Defense Minister Taro Kono has always been considered a political maverick, but his recent decision concerning national security appeared to catch Prime Minister Shinzo Abe by surprise.

Kono visited Abe at his office on the evening of June 4 to discuss the deployment plans for the land-based Aegis Ashore ballistic missile defense system.

“I don’t want to go ahead with this,” sources quoted Kono as telling Abe.

The prime minister pressed Kono about whether he realized the enormity of what he was suggesting.

“You served as foreign minister so you clearly know what the situation is, don’t you?” Abe was quoted as telling Kono.

However, Kono’s decision to halt plans for the missile defense system stood. And now, Japan is preparing for the “enormity” mentioned by Abe.

Japan approved the purchase of two Aegis Ashore systems in December 2017 after repeated ballistic missile launches by North Korea and strong pressure from the U.S. Trump administration to buy more U.S. defense equipment.

The projected total cost for the two sets, maintenance of the equipment for 30 years, and operational training for Self-Defense Force members was set at about 450 billion yen ($4.2 billion).

Japan has already signed a contract with the United States for the initial part of the defense system at a cost of 178.7 billion yen, and 19.6 billion yen has already been paid.

But discussions that started this year between Japanese and U.S. officials led to the revelation that additional costs and time would be needed to ensure that the rocket booster used to send the interceptor missile into space would not fall on residential areas.

In addition to the required tinkering with the computer software, a much bigger issue was the need for revisions of the rocket booster that would take 12 years to complete and cost about 200 billion yen.

Kono, believing that it would be irrational to go ahead with the changes, announced on June 15 that the Aegis Ashore deployment plan would be stopped.

On June 24, the National Security Council approved moving toward ending the deployment plan.

Kono reported on the council’s decision at a June 25 joint meeting of panels within the ruling Liberal Democratic Party that deal with defense and national security issues.

Ending the Aegis Ashore deployment plan will mean breaking the signed contract with the United States, and Japan will likely have to pay a penalty.

Kono only said that discussions would be held with U.S. officials.

Another major issue facing Japan is how to bolster its missile defense without the Aegis Ashore system.

The National Security Council will hold concentrated discussions over the summer about what alternatives are available.

The talks will continue until the end of September when government ministries and agencies are required to present their requests for the fiscal 2021 budget.

The government will then ask a panel of experts to discuss possible revisions to the National Security Strategy, which was first compiled in December 2013 by the Abe Cabinet.
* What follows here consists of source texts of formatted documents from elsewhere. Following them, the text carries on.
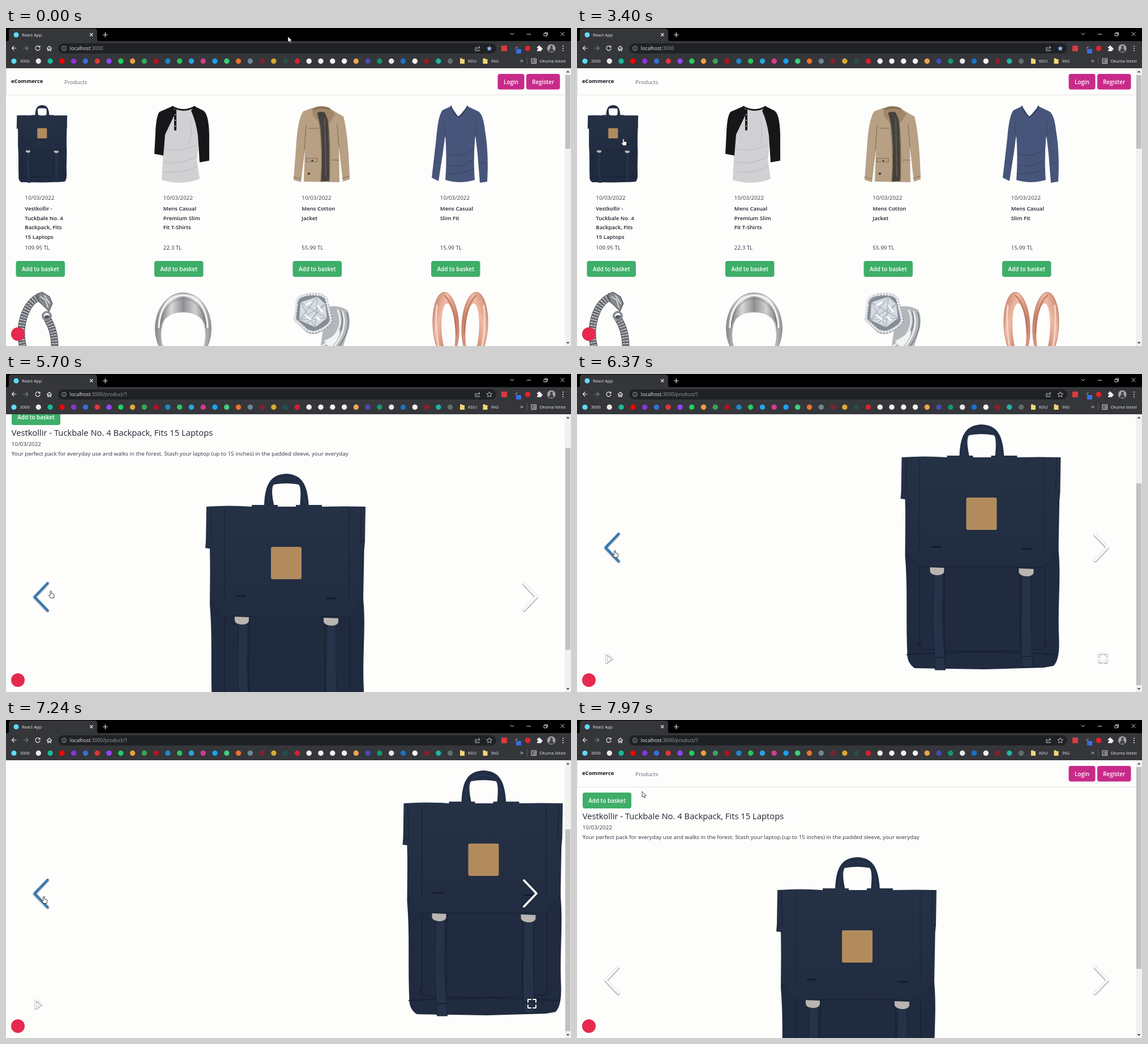
Recreate the animation shown at these times as an HTML page. Size 998 by 561 pixels, loop 8000 ms.

```html
<!DOCTYPE html>
<html lang="en">
<head>
<meta charset="utf-8">
<title>Shop demo</title>
<style>
  html, body { margin: 0; width: 100%; height: 100%; overflow: hidden; background: #fdfdfc; }
  svg { display: block; width: 998px; height: 561px; font-family: "Open Sans", "Noto Sans", sans-serif; }
  .line { fill: none; stroke-linecap: round; stroke-linejoin: round; }
  .control { filter: drop-shadow(0 1.4px 1.2px #1a1a1aaa); }
</style>
</head>
<body>
<svg id="stage" viewBox="0 0 998 561" xmlns="http://www.w3.org/2000/svg"></svg>
<script>
const LOOP = 8000, MAX_SCROLL = 153, SLIDE_WIDTH = 987, SLIDE_TIME = 440;
const OPENED = 3700, SLIDES = [6309, 7139], COLUMN = 244.5;

// Markup helpers
const path = (d, fill, more = '') => `<path d="${d}" fill="${fill}" ${more}/>`;
const line = (d, stroke, width = 1, more = '') =>
  `<path class="line" d="${d}" stroke="${stroke}" stroke-width="${width}" ${more}/>`;
const rect = (x, y, w, h, fill, r = 0) =>
  `<rect x="${x}" y="${y}" width="${w}" height="${h}" rx="${r}" fill="${fill}"/>`;
const circle = (x, y, r, fill, more = '') => `<circle cx="${x}" cy="${y}" r="${r}" fill="${fill}" ${more}/>`;
const text = (x, y, size, fill, value, weight = 400) =>
  `<text x="${x}" y="${y}" font-size="${size}" fill="${fill}" font-weight="${weight}">${value}</text>`;
const button = (x, y, w, h, fill, label) =>
  rect(x, y, w, h, fill, 4) +
  `<text x="${x + w / 2}" y="${y + h / 2 + 4}" font-size="9.9" fill="#fff" font-weight="600" text-anchor="middle">${label}</text>`;

const INK = '#1e2430', GREY = '#9aa0a6', LIGHT = '#e8eaed', GREEN = '#3eae68', PINK = '#c82a8a';

const bag = `<g id="bag">
  ${path('M456 147 C457 113 464 90 495 89 C526 90 533 113 535 147 H519 C521 125 521 113 517 108 Q495 104 473 108 C469 113 469 125 474 147Z', '#222e44')}
  ${line('M463 142 C464 112 472 97 495 97 C518 97 526 112 528 142', '#313e54', 1)}
  ${path('M361 205 L360 320 C365 380 361 430 364 495 Q364 510 377 519 L500 521 L605 518 L622 515 Q633 505 632 470 C629 410 636 360 631 310 L633 205Z', '#202b3f')}
  ${path('M354 147 Q395 144 434 147 V144 H480 V147 H512 V144 H558 V147 Q600 146 635 147 L634 208 L633 220 L629 222 L631 310 L604 341 Q500 339 382 341 L362 313 L360 221 L352 220 L353 208Z', 'url(#cloth)')}
  ${line('M362 313 L382 341 Q500 339 604 341 L631 310 M354 208 L363 209 M633 208 L627 209 M361 148 L363 208 M628 148 L626 208 M386 150 V310 M606 150 V310', '#172133', 1)}
  ${line('M386 343 V480 M607 343 V480 M430 342 Q428 440 430 487 M563 342 V487 M380 474 L392 486 Q500 492 604 485 L613 475', '#151e2e', 1.2)}
  ${line('M364 495 Q500 486 628 495', '#18233a', 3)}
  ${line('M407 305 H423 M567 309 H583', '#111a2a', 2.5)}
  ${path('M411 353 H427 L426 440 L431 522 H413 L409 440Z M567 355 H583 V440 L585 517 H566 L565 440Z', '#263249', 'stroke="#172133"')}
  ${line('M413 500 H430 M566 498 H584', '#141d2e', 1.5)}
  ${path('M404 341 L429 342 V349 Q427 355 416 355 Q405 354 404 348Z M561 343 L587 344 V351 Q585 357 574 357 Q563 356 561 350Z', '#b9b5b0')}
  ${rect(468, 218, 54, 57, '#b28b5d', 3)}
</g>`;

const shirt = path('M297 140 Q314 148 331 140 L340 165 Q342 200 337 232 L342 266 Q310 279 275 268 Q277 225 281 180 L287 155Z', '#d1d1d4')
  + line('M282 213 Q300 220 337 207 M280 236 Q310 243 337 226 M279 254 Q315 257 338 244 M325 165 Q330 190 322 205', '#bcbcc0', 1.2)
  + path('M294 138 L271 148 Q265 156 264 185 L262 222 L278 225 L281 188 L300 148Z M333 138 L349 146 Q358 152 359 188 L359 234 L342 237 L339 190 Q336 166 327 146Z', '#17171a')
  + line('M294 139 Q314 150 333 139', '#17171a', 3) + line('M299 145 V179', '#17171a', 4)
  + [153, 163, 173].map(y => circle(299, y, 1, '#ddd')).join('');

const jacket = path('M541 141 L525 147 Q516 160 513 200 L508 268 L521 272 L528 215 L526 271 L589 272 L588 210 L595 271 L607 267 Q605 190 596 156 L573 143Z', '#b7a084')
  + path('M549 148 L567 147 Q572 185 571 270 L556 271 Q560 215 555 172Z', '#45423d')
  + line('M563 160 L565 262', '#5e5b53', 2)
  + path('M541 142 Q556 134 572 141 L582 152 L571 168 L563 149 Q556 146 549 150 L553 168 L542 154Z', '#a18768')
  + line('M545 143 Q557 138 570 143', '#6e5a45', 1.6)
  + line('M553 166 Q560 215 556 271 M569 164 Q574 215 571 271 M527 215 L530 172 M588 210 L585 170 M508 263 L521 266 M594 265 L606 262', '#846e55', 1.2)
  + line('M530 230 H550 V236 H530Z M575 233 H588 M535 177 H551', '#7f6a52', 1.1)
  + circle(541, 234, 1.6, '#3a3028') + circle(535, 257, 2, '#3a3028');

const sweater = path('M786 138 L771 145 Q763 155 760 195 L752 264 L764 270 L772 218 L776 188 Q779 230 776 268 Q802 276 828 268 Q825 230 829 188 L833 222 L837 273 L850 271 Q853 220 846 180 Q843 152 834 147 L815 138 L799 157Z', '#47557a')
  + line('M786 138 Q790 151 799 157 Q810 150 815 138', '#36415d', 2)
  + line('M776 192 L774 166 M829 192 L831 166 M780 222 Q805 230 825 214 M779 242 Q805 248 826 232 M779 257 Q810 258 826 248 M757 235 L767 238 M836 240 L848 236', '#3a4764', 1.2);

const chain = (d, width) => line(d, '#56595d', width)
  + line(d, '#b4b7bb', width - 2, 'stroke-dasharray="2.6 2.4" style="stroke-linecap:butt"') + line(d, '#777b80', 1.3);
const bracelet = chain('M31 566 C20 530 33 484 60 474', 13) + chain('M73 513 Q87 535 86 566', 13)
  + path('M55 469 L64 466 L77 474 L82 486 L76 500 L65 489 L58 483Z', '#85888c', 'stroke="#3c3f42"')
  + line('M61 474 L70 480 L74 493 M68 472 L77 486', '#e4e6e8', 1.6)
  + circle(72, 508, 7, 'none', 'stroke="#8a8d91" stroke-width="4"');

const band = '<ellipse cx="313" cy="530" rx="49.5" ry="63" fill="url(#steel)" stroke="#898b8e"/>'
  + '<ellipse cx="313" cy="542" rx="39" ry="50" fill="#fdfdfc"/>'
  + path('M271 530 C272 486 296 474 313 474 C330 474 354 486 355 530 C345 492 281 492 271 530Z', 'url(#inside)')
  + line('M270 528 C272 453 354 453 356 528', '#f4f4f4', 3.2)
  + line('M273 530 C276 460 350 460 353 530', '#77797c', 1);

const diamond = path('M555 566 L566 492 Q588 488 603 498 Q609 510 606 528 L594 566Z', '#b3b7bb')
  + line('M556 562 C588 545 596 520 586 498 M576 566 C596 545 602 520 594 500', '#eceeef', 3)
  + line('M566 562 C594 542 598 520 592 500 M588 562 C604 540 608 520 602 502', '#73777c', 1.6)
  + path('M572 566 Q591 548 590 532 Q578 545 562 552Z', '#f2f3f3')
  + path('M513 488 Q510 470 536 468 Q562 465 568 478 L577 514 Q577 526 554 537 Q542 543 530 536 L508 515Z', '#878d95')
  + line('M513 488 Q512 472 536 470 Q562 468 566 479 L574 514 Q574 524 553 534 Q542 539 531 533 L510 514Z', '#e2e5e9', 5, 'stroke-dasharray=".2 5"')
  + path('M520 484 L550 474 L564 487 L567 512 L546 528 L518 515Z', '#d7dce2')
  + line('M520 484 L546 528 L550 474 L518 515 L567 512 L520 484 M564 487 L518 515 M564 487 L532 521', '#a3adb9', 1.2)
  + line('M530 489 L538 484 M551 490 L558 500 M530 507 L538 514 M548 510 L554 515', '#fff', 3);

const hoop = (x, flip) => `<g transform="translate(${x} 525) scale(${flip} 1) rotate(-3)">
  <ellipse rx="23" ry="59" fill="url(#rose)" stroke="#a96752" stroke-width=".7"/>
  <ellipse cx="4" cy="8" rx="12" ry="47" fill="#fdfdfc"/>
  ${line('M0 -53 Q17 -38 18 15', '#b9745e', 2)}${line('M-14 -36 Q-20 0 -14 42', '#f5d5c8', 3)}</g>`;

// Home page
const products = [
  [['Vestkollir -', 'Tuckbale No. 4', 'Backpack, Fits', '15 Laptops'], '109.95'],
  [['Mens Casual', 'Premium Slim', 'Fit T-Shirts'], '22.3'],
  [['Mens Cotton', 'Jacket'], '55.99'],
  [['Mens Casual', 'Slim Fit'], '15.99']
];
const card = ([title, price], i) => `<g transform="translate(${i * COLUMN})">
  ${text(33.3, 303, 9.85, '#3a3f48', '10/03/2022')}
  ${title.map((row, n) => text(33.3, 322 + n * 16.5, 9.6, INK, row, 600)).join('')}
  ${text(33.3, 391, 9.85, '#2d3440', price + ' TL')}
  ${button(17.5, 411, 86.5, 28, GREEN, 'Add to basket')}</g>`;
const home = `<g id="home">${products.map(card).join('')}
  <use href="#bag" transform="translate(-92.6 107.9) scale(.316)"/>
  ${shirt}${jacket}${sweater}${bracelet}${band}${diamond}${hoop(777, 1)}${hoop(828, -1)}</g>`;

// Product page
const chevron = (id, x, dir) =>
  `<path id="${id}" class="line control" d="M${x} 436 l${dir * 22} 23 l${-dir * 22} 23" stroke="#fff" stroke-width="3.8"/>`;
const product = `<g id="product">
  ${button(10, 128, 86, 28, GREEN, 'Add to basket')}
  ${text(9.7, 174.5, 14.8, INK, 'Vestkollir - Tuckbale No. 4 Backpack, Fits 15 Laptops')}
  ${text(9.7, 193, 9.85, '#3a3f48', '10/03/2022')}
  ${text(9.7, 209.5, 9.83, '#2d3440', 'Your perfect pack for everyday use and walks in the forest. Stash your laptop (up to 15 inches) in the padded sleeve, your everyday')}
  <use id="leaving" href="#bag"/><use id="entering" href="#bag"/>
  ${chevron('previous', 73, -1)}${chevron('next', 915, 1)}
  <g class="control">${line('M52 646 L63 654 L52 662Z M927 646 h-5 v5 M931 646 h5 v5 M936 656 v5 h-5 M922 656 v5 h5', '#fff', 1.9)}</g>
</g>`;

const header = line('M0 118 H987 M.5 71 V118', '#e3e3df')
  + text(9, 97, 9.5, '#101318', 'eCommerce', 700) + text(103.3, 98.5, 9.7, '#626873', 'Products')
  + button(868.5, 81, 47, 27.5, PINK, 'Login') + button(919, 81, 59.5, 27.5, PINK, 'Register');

const scrollbar = rect(987, 71, 11, 490, '#f1f1f0') + '<rect id="thumb" x="988" width="9" fill="#c1c1c1"/>'
  + path('M989.5 78.5 L992.5 75 L995.5 78.5Z M989.5 554 L992.5 557.5 L995.5 554Z', '#555');

// Browser window
const bookmarks = ('#e8e8e8 #19b99a #f00 #8b33d8 #3a6fd6 #e0353a #9146ff #1ed05f #e8a33a #37a45a #b5121b #1f88c9 '
  + '#2fc45a #2aa5e0 #d63a8c #1da1f2 #3dd07c #e8742a #6b8796 #7d2432 #d9a92c #24504c #d81f2f #f2f2f2 #f2f2f2 '
  + '#f2f2f2 #f2f2f2 #eea650 #4a4bb5 #12996b #e8e8e8 #1873c9 #f5f5f5 #8e1f25 #24b3a0 #61706a').split(' ');
const folder = x => path(`M${x} 53.5 h3.5 l1 1.5 h3.5 v8 h-8Z`, '#f4d774');
const browser = rect(0, 0, 998, 24, '#000') + rect(0, 23, 998, 48, '#35363a')
  + path('M0 24 Q5 24 5 19 V6 Q5 1 10 1 H156 Q161 1 161 6 V19 Q161 24 166 24Z', '#35363a')
  + circle(18, 12, 4.5, '#61dafb') + text(28, 14.6, 7.5, LIGHT, 'React App')
  + line('M148.5 9.5 l4.6 4.6 m0 -4.6 l-4.6 4.6 M171.5 12 h7.6 m-3.8 -3.8 v7.6', LIGHT, 1.2)
  + line('M891 9 l3 3 l3 -3 M920 11 h7 M950.5 9.5 h4.5 v4.5 h-4.5Z M952 9.5 V8 H956.5 V12.5 H955 M980 7.5 l6 6 m0 -6 l-6 6', '#d6d6d6', 1)
  + line('M18 35.5 H10.5 m3.5 -3.5 l-3.5 3.5 l3.5 3.5 M59.5 33.5 A4 4 0 1 0 60 36.5 M60 31.5 V34 H57.5 M72.5 36 L76.5 32 L80.5 36 M73.7 35.5 V40 H75.5 V37 H77.5 V40 H79.3 V35.5', LIGHT, 1.2)
  + line('M31.5 35.5 H39 m-3.5 -3.5 l3.5 3.5 l-3.5 3.5', '#7d8085', 1.2)
  + rect(92, 27, 774, 18, '#202124', 9)
  + circle(102.5, 36, 3.9, 'none', 'stroke="#9aa0a6"') + line('M102.5 35.7 V38 M102.5 33.9 v.1', GREY, 1)
  + `<text x="112.8" y="39.2" font-size="8.7" fill="${LIGHT}">localhost<tspan fill="${GREY}">:3000<tspan id="route"></tspan></tspan></text>`
  + line('M831 34.5 H829 V40 H836 V38 M831.5 37.5 Q832 34 836.5 34 M834.8 32 L837 34 L834.8 36', '#c2c5c9', 1)
  + '<path id="star" d="M853.7 31.3 l1.4 3 3.3 .4 -2.4 2.3 .6 3.3 -2.9 -1.6 -2.9 1.6 .6 -3.3 -2.4 -2.3 3.3 -.4Z"/>'
  + rect(875, 31, 10, 10, '#d93a3e', 1) + rect(901, 37, 9, 8, '#3b6ee0', 1) + line('M900 36 L903 33', '#8a8d91', 1.5)
  + circle(921.5, 36, 4.8, '#e0242c')
  + path('M938 33 h2.3 a1.6 1.6 0 1 1 3 0 h2.3 v2.4 a1.6 1.6 0 1 1 0 3 v2.4 h-7.6 v-2.5 a1.5 1.5 0 1 0 0 -2.9Z', '#f1f1f1')
  + circle(963.3, 36, 7.3, '#a4a5a8') + path('M959 42 Q959 37 962 36 Q960 31 964 31 Q967 32 965 36 Q968 38 967.5 42Z', '#424349')
  + [32, 36, 40].map(y => circle(984, y, 1, LIGHT)).join('')
  + circle(14, 58.5, 4.6, '#61dafb') + text(24.7, 61.4, 7.5, LIGHT, '3000')
  + bookmarks.map((color, i) => circle(57.3 + i * 20.78, 58.5, 4.7, color)).join('')
  + folder(802) + text(816, 61.4, 7.5, LIGHT, 'KDU') + folder(842.5) + text(857, 61.4, 7.5, LIGHT, 'İNG')
  + line('M909 56.5 l1.5 1.7 l-1.5 1.7 M911.5 56.5 l1.5 1.7 l-1.5 1.7', LIGHT, .9) + line('M920.5 52 V64', '#606368', .8)
  + line('M928.5 54 h8 v8.5 h-8Z M930 56.5 h.2 M932 56.5 h3 M930 58.5 h.2 M932 58.5 h3 M930 60.5 h.2 M932 60.5 h3', LIGHT, .9)
  + text(942.5, 61.4, 7.4, LIGHT, 'Okuma listesi');

const cursor = `<g id="cursor">
  ${path('M0 0 V10 L2.3 8 L4 11.6 L5.7 10.8 L4.1 7.3 H7.2Z', '#fff', 'id="arrow" stroke="#222" stroke-width=".8"')}
  ${path('M-1.2 1 Q0 -.8 1.2 1 V5 L5 5.8 Q6 6.2 5.8 8 L5 12.5 H-.5 L-3.6 8.2 Q-3.3 6.6 -1.2 8Z', '#fff', 'id="hand" stroke="#222" stroke-width=".9"')}
</g>`;

const gradient = (id, stops, x2, y2) => `<linearGradient id="${id}" x2="${x2}" y2="${y2}">
  ${stops.map((c, i) => `<stop offset="${i / (stops.length - 1)}" stop-color="${c}"/>`).join('')}</linearGradient>`;

const stage = document.getElementById('stage');
stage.innerHTML = `<defs>${bag}
  ${gradient('cloth', ['#253145', '#212c41'], 0, 1)}
  ${gradient('steel', ['#85878a', '#dedede', '#b6b8ba', '#ececec', '#8f9093'], 1, 0)}
  ${gradient('inside', ['#77797c', '#d8d8d8', '#8d8f92', '#d0d0d0', '#77797c'], 1, 0)}
  ${gradient('rose', ['#b9735c', '#efb9a3', '#c98068', '#e8ab94'], 1, 1)}</defs>
  ${rect(0, 0, 998, 561, '#fdfdfc')}
  <g id="page">${header}${home}${product}</g>${scrollbar}${browser}
  ${circle(21, 540, 12, '#e5294f')}${cursor}`;

const el = Object.fromEntries([...stage.querySelectorAll('[id]')].map(node => [node.id, node]));
const set = (id, attrs) => Object.entries(attrs).forEach(([key, value]) => el[id].setAttribute(key, value));

// Motion
const clamp = v => Math.max(0, Math.min(1, v));
const smooth = v => v * v * (3 - 2 * v);
// Same curve as CSS ease-out: solve the Bezier parameter by bisection
const easeOut = v => {
  let low = 0, high = 1;
  for (let i = 0; i < 20; i++) {
    const s = (low + high) / 2;
    if (1.74 * s * s - .74 * s ** 3 < v) low = s; else high = s;
  }
  return v <= 0 ? 0 : smooth(high);
};
const pointerPath = [
  [0, 498, 15], [1330, 498, 15], [2130, 210, 128], [2730, 82, 195], [4430, 82, 195], [5200, 87, 428],
  [5450, 87, 428], [6040, 67, 311], [7300, 67, 311], [7500, 106, 284], [7740, 115, 126], [LOOP, 115, 126]
];
function pointerAt(t) {
  const i = pointerPath.findIndex(([time]) => time > t);
  const [t0, x0, y0] = pointerPath[i - 1], [t1, x1, y1] = pointerPath[i];
  const p = smooth((t - t0) / (t1 - t0));
  return [x0 + (x1 - x0) * p, y0 + (y1 - y0) * p];
}
const scrollAt = t => MAX_SCROLL * (easeOut(clamp((t - 5620) / 280)) - easeOut(clamp((t - 7720) / 240)));

function draw(t) {
  const opened = t >= OPENED, scroll = scrollAt(t), [x, y] = pointerAt(t);
  const overPrevious = opened && x < 112 && Math.abs(y + scroll - 459) < 60;
  const column = x % COLUMN;
  const overProduct = !opened && y > 136 && y < 273 && column > 18 && column < 110;
  const hand = overPrevious || overProduct;

  set('home', { visibility: opened ? 'hidden' : 'visible' });
  set('product', { visibility: opened ? 'visible' : 'hidden' });
  set('page', { transform: `translate(0 ${-scroll})` });
  set('thumb', { y: 83 + 110 * scroll / MAX_SCROLL, height: opened ? 356 : 130 });
  el.route.textContent = opened ? '/product/1' : '';
  set('star', opened ? { fill: 'none', stroke: '#c2c5c9' } : { fill: '#8ab4f8', stroke: 'none' });

  const start = SLIDES.filter(s => s <= t).pop() ?? Infinity;
  const shift = SLIDE_WIDTH * easeOut(clamp((t - start) / SLIDE_TIME));
  set('leaving', { x: shift, y: MAX_SCROLL });
  set('entering', { x: shift - SLIDE_WIDTH, y: MAX_SCROLL });
  set('previous', {
    stroke: overPrevious ? '#337ab7' : '#fff',
    transform: `translate(62 459) scale(${overPrevious ? 1.05 : 1}) translate(-62 -459)`
  });

  set('cursor', { transform: `translate(${x} ${y})` });
  set('hand', { visibility: hand ? 'visible' : 'hidden' });
  set('arrow', { visibility: hand ? 'hidden' : 'visible' });
}

const begin = performance.now();
function tick() {
  draw((performance.now() - begin) % LOOP);
  requestAnimationFrame(tick);
}
tick();
</script>
</body>
</html>
```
The strategy is expected to be changed by year-end, along with amendments to the National Defense Program Guidelines and the Medium-Term Defense Program, which spells out the defense equipment needed by the SDF.

Kono had lived up to his reputation as a maverick when he called for a thorough review of defense equipment after being named defense minister in September 2019.

But because a large portion of Japanese defense equipment purchases are from the United States, any reduction would likely have ramifications in other bilateral issue areas.

Kono has never shied away from stating his views, even if they went against the general consensus in the LDP.

In the past, he called for moving away from nuclear power even as the LDP remained a strong proponent of such power generation.